Rivers and Romans
Water is vital to life, and many early civilizations sprung up around rivers. They soon figured out that doing their business in the river meant it could be washed away without the need to touch it. This was hugely helpful, as we are an incredibly lazy species when it comes to disposing of our excrement.
But societies continued to grow and expand away from rivers. By now they were used to what we call “waterborne sanitation” so they started to develop the technology to bring the river to them.
Stop. Go to the railing on your left and look down at the river.
In all of history the Ancient Romans hold one of the most notable places for harnessing water in their aqueducts and baths. But along with these public baths they had fabulous flushing public toilets!
At its peak, there were 144 public facilities in Rome.
Roman Toileting, like Roman bathing was a communal activity. 30 or 40 people might have sat together on a long stone bench with keyhole shaped seats.

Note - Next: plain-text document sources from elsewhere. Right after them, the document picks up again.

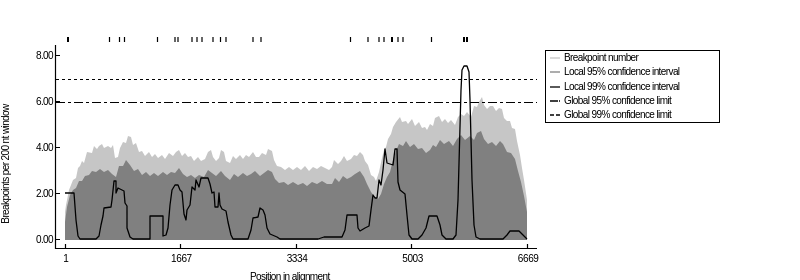
<!DOCTYPE html>
<html lang="en">
<head>
<meta charset="utf-8">
<title>Breakpoint distribution plot</title>
<style>
:root {
  --paper: #fff;
  --ink: #000;
  --local-95: #c6c6c6;
  --local-99: #808080;
}
* { box-sizing: border-box; margin: 0; padding: 0; }
html, body { overflow: hidden; }
body { width: 800px; height: 280px; background: var(--paper); }
.chart {
  position: relative;
  width: 800px;
  height: 280px;
  overflow: hidden;
  color: var(--ink);
  font: 10px/12px "Liberation Sans", Arial, sans-serif;
  letter-spacing: -0.6px;
  white-space: nowrap;
}
.plot { position: absolute; inset: 0; display: block; }
.area-95 { fill: var(--local-95); }
.area-99 { fill: var(--local-99); }
.stroke { fill: none; stroke: var(--ink); }
.count { stroke-width: 1.3; stroke-linejoin: round; }
.limit-95 { stroke-width: 1.2; stroke-dasharray: 9 3 3 3; }
.limit-99 { stroke-width: 1.2; stroke-dasharray: 3 3; }
.y-values, .x-values { position: absolute; list-style: none; }
.y-values {
  left: 20px; top: 50px; width: 33px; height: 196px;
  display: flex; flex-direction: column; justify-content: space-between;
  text-align: right;
}
.x-values {
  left: 8px; top: 253px; width: 578px;
  display: grid; grid-template-columns: repeat(5, 1fr);
  text-align: center; letter-spacing: -0.4px;
}
.y-title {
  position: absolute; left: 6px; top: 164px;
  transform: translate(-50%, -50%) rotate(-90deg);
}
.x-title { position: absolute; left: 250px; top: 271px; }
.legend {
  position: absolute; left: 545px; top: 50px; width: 175px; height: 73px;
  padding: 1px 4px;
  border: 1.5px solid var(--ink);
  list-style: none;
  display: flex; flex-direction: column; justify-content: space-between;
}
.legend li { display: flex; align-items: center; gap: 4px; }
.legend svg { width: 10px; height: 4px; flex: none; }
.key { stroke: var(--ink); stroke-width: 1.3; }
.key-95 { stroke: var(--local-95); }
.key-99 { stroke: var(--local-99); }
</style>
</head>
<body>
<main class="chart">
  <svg class="plot" width="800" height="280" viewBox="0 0 800 280" role="img" aria-label="Breakpoints per 200 nt window against position in alignment">
    <path class="area-95" d="M65 240V212L66 205 69 190 73 180 76 178 78 168 80 166 82 161 84 163 87 152 92 153 94 146 97 149 99 146 102 144 104 148 108 146 111 148 113 145 115 158 118 157 120 148 123 142 126 143 128 136 131 137 133 145 136 143 139 152 142 151 145 156 149 152 152 157 155 154 158 158 162 155 165 159 169 153 173 156 176 152 179 150 182 156 185 153 188 157 191 156 194 161 198 157 201 161 205 159 208 152 211 150 213 157 216 161 219 158 221 150 224 152 226 161 230 163 233 156 236 159 240 155 243 159 246 155 249 157 253 152 256 157 259 157 262 153 266 155 268 149 272 151 274 160 277 166 281 167 285 170 289 167 293 170 297 167 301 170 305 166 309 171 313 167 317 169 321 166 325 168 329 170 332 167 334 160 338 164 341 161 344 156 347 161 351 159 354 155 357 156 360 152 363 155 365 161 368 165 371 175 374 177 376 181 379 172 382 158 384 150 386 147 388 139 391 134 393 127 396 122 400 117 402 122 406 121 408 124 412 119 415 126 419 122 422 128 425 127 427 130 430 124 433 126 435 118 439 116 442 122 445 119 448 123 451 120 455 125 458 117 461 114 464 116 467 112 471 117 474 106 477 107 479 102 482 97 484 105 487 109 490 106 493 106 496 111 499 108 502 109 504 118 507 121 510 121 512 128 515 129 517 141 520 155 522 168 524 180 527 200V240Z"/>
    <path class="area-99" d="M65 240V222L67 207 70 195 73 190 76 188 79 181 82 181 85 176 89 175 92 171 96 172 100 169 104 172 108 170 112 174 116 177 119 166 123 166 126 160 130 165 134 171 138 169 142 175 146 172 150 176 154 173 158 176 163 172 167 175 171 172 175 173 179 168 183 174 187 177 191 175 195 178 199 175 204 177 208 170 212 173 216 176 221 171 225 176 230 180 234 174 238 177 243 173 247 176 251 174 255 171 260 176 264 173 268 170 272 172 275 179 279 183 284 182 288 185 293 182 298 185 303 183 307 186 312 182 317 184 322 181 327 184 332 184 335 178 339 182 343 176 347 179 351 177 355 174 360 171 364 177 367 184 371 192 374 196 378 199 381 194 384 184 387 177 390 172 393 160 396 151 399 144 403 146 406 141 410 147 414 144 418 149 422 148 426 153 430 150 433 145 436 147 440 140 444 144 449 141 453 146 457 139 461 135 465 140 470 136 474 140 477 133 481 131 484 139 488 144 492 142 496 146 500 141 503 144 507 152 511 153 515 159 518 171 521 182 524 196 527 212V240Z"/>

    <g class="stroke">
      <path class="limit-99" d="M56 79.5H537"/>
      <path class="limit-95" d="M56 102.5H537"/>
      <path class="count" d="M65 193H74L76 220 78 236 80 239H96L99 236 101 225 103 216 104 208 111 207 112 200 114 181H116V193L118 188 124 191 125 203 127 206V228L130 237 133 239H150V216H163V236L166 235 168 228 170 205 172 190 175 185H178L180 190 182 192 184 214 186 220 187 210 190 205 192 187 195 190 196 180 199 187 201 178H208L210 184 212 193 214 192 215 207H218L219 193 220 205 222 209 226 211 228 222 231 235 233 239H248L251 230 253 218 258 217 260 208 263 210 265 215 267 228 270 234 277 237 280 239H318L324 237H342L345 230 347 215H357L358 228 360 231 365 228 369 226 371 210 373 195 375 198H377L379 180 381 185 383 170 385 149 387 163 393 165 395 149H397L398 182 400 190 405 194 407 215 409 235 412 239H418L422 235 426 228 429 216H437L440 225 442 235 446 239H453L456 235 458 200 461 90 462 70 464 66H467L469 72 470 100 472 180 474 225 476 237 480 239H503L507 235 510 231H519L522 234 527 239"/>
      <path class="axes" stroke-width="1.2" d="M55.5 45V248.5H537M55 55.5H60M55 101.5H60M55 147.5H60M55 193.5H60M55 239.5H60M65.5 244V249M180.5 244V249M296.5 244V249M411.5 244V249M527.5 244V249"/>
      <path class="breakpoint-marks" stroke-width="1.2" d="M109.5 37V42M119.5 37V42M124.5 37V42M157.5 37V42M175 37V42M178 37V42M192 37V42M197 37V42M202 37V42M213 37V42M220.5 37V42M226 37V42M253 37V42M261 37V42M350.5 37V42M368 37V42M379 37V42M384 37V42M398 37V42M403 37V42M431.5 37V42"/>
      <path class="breakpoint-clusters" stroke-width="2" d="M68 37V42M392 37V42M464 37V42M467 37V42"/>
    </g>
  </svg>

  <p class="y-title">Breakpoints per 200 nt window</p>
  <ol class="y-values">
    <li>8.00</li><li>6.00</li><li>4.00</li><li>2.00</li><li>0.00</li>
  </ol>
  <ol class="x-values">
    <li>1</li><li>1667</li><li>3334</li><li>5003</li><li>6669</li>
  </ol>
  <p class="x-title">Position in alignment</p>

  <ul class="legend">
    <li><svg viewBox="0 0 10 4"><path class="key key-95" d="M0 2H10"/></svg>Breakpoint number</li>
    <li><svg viewBox="0 0 10 4"><path class="key key-99" d="M0 2H10"/></svg>Local 95% confidence interval</li>
    <li><svg viewBox="0 0 10 4"><path class="key" d="M0 2H10"/></svg>Local 99% confidence interval</li>
    <li><svg viewBox="0 0 10 4"><path class="key" d="M0 2H8M9 2H10"/></svg>Global 95% confidence limit</li>
    <li><svg viewBox="0 0 10 4"><path class="key" d="M0 2H4M6 2H10"/></svg>Global 99% confidence limit</li>
  </ul>
</main>
</body>
</html>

If they were very wealthy their slaves would have sat there first to warm it up.
Once they had done what they needed to do they would take the communal sponge on a stick to wipe their bottoms. This is where we get the phrase “the wrong end of the stick.”
But then the Roman Empire fell. Britain was invaded by waves of Eastern European immigrants: The Angles and the Saxons, who were to become the English.
They had no interest in waterborne sanitation or didn’t know what it was for, so began tearing down the old structures to make way for their fortresses. They brought with them cesspits, gardrobes, chamber pots, and plunged Great Britain into what one historian termed “The Lavatorial Dark Ages.”
Start walking across the bridge. As we go I’ll take you through the history of the water closet.